Advance Warning: today’s post is going to involve copious amounts of spoilers from everything from games to movies to books. Most of them will be fairly obvious and over a year in age, but I’m giving this whole entry an advance warning anyway. Spoilers be beyond here.

Villains.

I think it says something about us that while some can’t name a favorite hero, almost everyone can remember a favorite villain (or “not favorite,” as the case may be). Darth Vader. Truth. Smaug. Agent Smith.Brother Jon. The Lord Ruler. The Joker.

That’s just the tip of the iceberg. The point is, you can ask just about anyone who their “favorite” villain is, the one who gave them shivers as a child or as an adult, and most of them will be able to think of someone. Villains are just as much a part of a good story as anything else. They haunt our heroes’ nightmares and waking moments, stalk them from behind the scenes, threaten them and their loved ones. Or maybe they don’t even notice the hero at first, too preoccupied with their quest for power as they dominate nations. Or maybe, just maybe, they’re on the heroes’ “side,” carefully playing within the rules—but only just, all while smiling a sickly sweet grin that promises future darkness.

So today, I’m taking a request topic, and we’re going to talk about villains—good ones.
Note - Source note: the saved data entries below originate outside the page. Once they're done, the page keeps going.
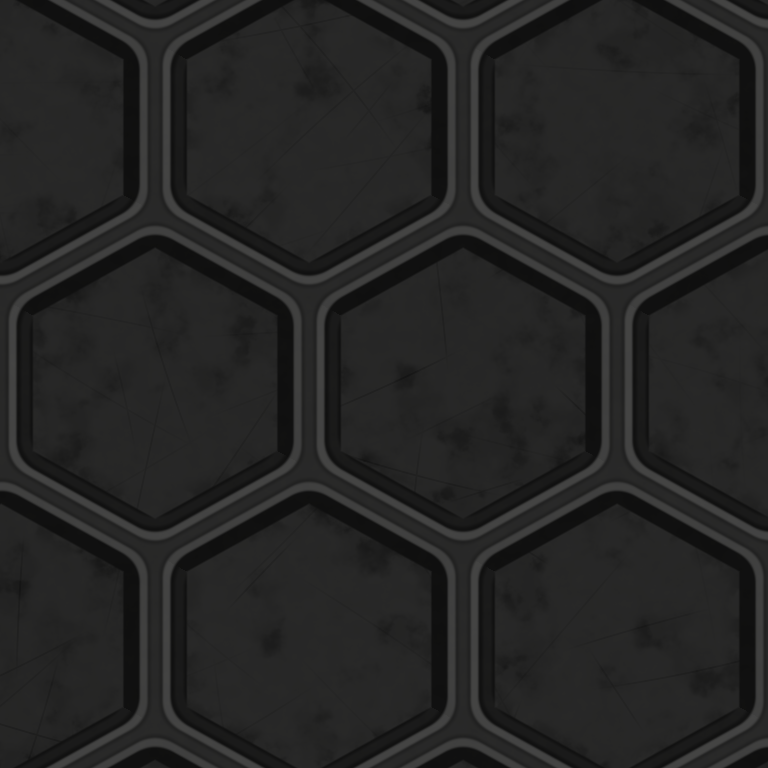
Give the GLSL for this pattern, as a three.js fragment shader.

```glsl
varying vec2 vUv;

const vec2 CELL_SIZE = vec2(0.401, 0.385);
const vec2 CELL_CENTER = vec2(0.603, 0.501);
const vec2 HEX_PERIOD = vec2(1.0, 1.7320508);
const float SOFT = 0.0045;
const float CHANNEL_EDGE = 0.023;
const float RIDGE_EDGE = 0.051;
const float PANEL_EDGE = 0.103;
const int SCRATCHES = 11;

float hash(vec2 p) {
  vec3 q = fract(vec3(p.xyx) * 0.1031);
  q += dot(q, q.yzx + 33.33);
  return fract((q.x + q.y) * q.z);
}

float noise(vec2 p) {
  vec2 i = floor(p);
  vec2 f = fract(p);
  f = f * f * (3.0 - 2.0 * f);
  return mix(mix(hash(i), hash(i + vec2(1.0, 0.0)), f.x),
             mix(hash(i + vec2(0.0, 1.0)), hash(i + 1.0), f.x), f.y);
}

float fbm(vec2 p) {
  float sum = 0.0;
  float gain = 0.5;
  for (int i = 0; i < 5; i++) {
    sum += gain * noise(p);
    p = mat2(1.6, 1.2, -1.2, 1.6) * p + 7.3;
    gain *= 0.5;
  }
  return sum;
}

float step01(float edge, float x) {
  return smoothstep(edge - SOFT, edge + SOFT, x);
}

float smoothMax(float a, float b, float k) {
  float h = max(k - abs(a - b), 0.0) / k;
  return max(a, b) + h * h * k * 0.25;
}

// Offset from the nearest hexagon centre
vec2 hexLocal(vec2 p) {
  vec2 a = p - HEX_PERIOD * floor(p / HEX_PERIOD + 0.5);
  vec2 b = p - HEX_PERIOD * (floor(p / HEX_PERIOD) + 0.5);
  return dot(a, a) < dot(b, b) ? a : b;
}

// Projections on the three side normals
vec3 hexAxes(vec2 p) {
  return vec3(p.x, dot(p, vec2(0.5, 0.8660254)), dot(p, vec2(-0.5, 0.8660254)));
}

// Positive on the top and right walls, negative on the others
float shadowSide(vec3 axes) {
  vec3 a = abs(axes);
  if (a.x > max(a.y, a.z)) return axes.x;
  return a.y > a.z ? axes.y : axes.z;
}

float scratches(vec2 p, vec2 id) {
  float mark = 0.0;
  float amount = 0.3 + 0.7 * hash(id + 51.7);
  for (int i = 0; i < SCRATCHES; i++) {
    vec2 seed = id * 17.0 + float(i) * vec2(3.7, 9.1) + 90.0;
    vec2 start = vec2(hash(seed), hash(seed + 4.3)) * 0.9 - 0.45;
    float angle = 6.2831853 * hash(seed + 8.9);
    vec2 dir = vec2(cos(angle), sin(angle));
    vec2 q = p - start;
    float along = dot(q, dir);
    float bend = (hash(seed + 2.1) - 0.5) * 0.25;
    float away = abs(dot(q, vec2(-dir.y, dir.x)) + bend * along * along);
    float reach = mix(0.12, 0.45, hash(seed + 6.7));
    float fade = 1.0 - smoothstep(reach * 0.4, reach, abs(along));
    float line = 1.0 - smoothstep(0.001, 0.005, away);
    mark = max(mark, line * fade * mix(0.25, 1.0, hash(seed + 1.9)));
  }
  return mark * amount;
}

float panelShade(vec2 p, vec2 id, float depth) {
  vec2 q = p + id * 5.3 + 40.0;
  float blotch = smoothstep(0.47, 0.75, fbm(q * 7.0));
  float grime = smoothstep(0.42, 0.7, fbm(q * 16.0 + 20.0));
  float rim = 1.0 - smoothstep(PANEL_EDGE, PANEL_EDGE + 0.07, depth);
  float shade = 0.152 + 0.008 * (hash(id + 30.0) - 0.5);
  shade -= 0.03 * blotch * (0.5 + grime) + 0.025 * rim * grime;
  return shade - 0.03 * scratches(p, id);
}

float wallShade(float depth, float side) {
  float t = (depth - RIDGE_EDGE) / (PANEL_EDGE - RIDGE_EDGE);
  float lit = 0.066 + 0.036 * smoothstep(0.1, 0.4, t) * (1.0 - smoothstep(0.68, 0.95, t));
  return mix(lit, 0.062, smoothstep(-0.02, 0.02, side));
}

void main() {
  vec2 p = (vUv - CELL_CENTER) / CELL_SIZE;
  vec2 local = hexLocal(p);
  vec2 id = floor((p - local) / HEX_PERIOD * 2.0 + 0.5);
  vec3 axes = hexAxes(local);
  vec3 a = abs(axes);
  float depth = 0.5 - max(a.x, max(a.y, a.z));
  float roundDepth = 0.5 - smoothMax(smoothMax(a.x, a.y, 0.06), a.z, 0.06);
  float side = shadowSide(axes);

  // Channel, raised ridge, recessed wall and worn panel
  float grain = fbm(p * 24.0 + 60.0) - 0.5;
  float channel = mix(0.158, 0.125, smoothstep(0.006, CHANNEL_EDGE, roundDepth));
  float crest = 1.0 - smoothstep(0.005, 0.016, abs(roundDepth - 0.037));
  float ridge = mix(0.195, mix(0.265, 0.25, step(0.0, side)), crest);
  float shade = mix(channel, ridge, step01(CHANNEL_EDGE, roundDepth));
  shade = mix(shade, wallShade(roundDepth, side), step01(RIDGE_EDGE, roundDepth));
  shade = mix(shade, panelShade(local, id, depth), step01(PANEL_EDGE, depth));
  shade += 0.012 * grain;
  gl_FragColor = vec4(vec3(shade) * vec3(1.0, 1.0, 0.99), 1.0);
}
```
We’re going to talk about how you make an antagonist that sits in your reader’s mind, that’s just as memorable as the hero is, who worries your fans every time they make an appearance. The kind that haunts your reader’s mind long after the book is gone, that sits in the back of their head like a song they can’t stop thinking about. So buckle up, because here we go. Continue reading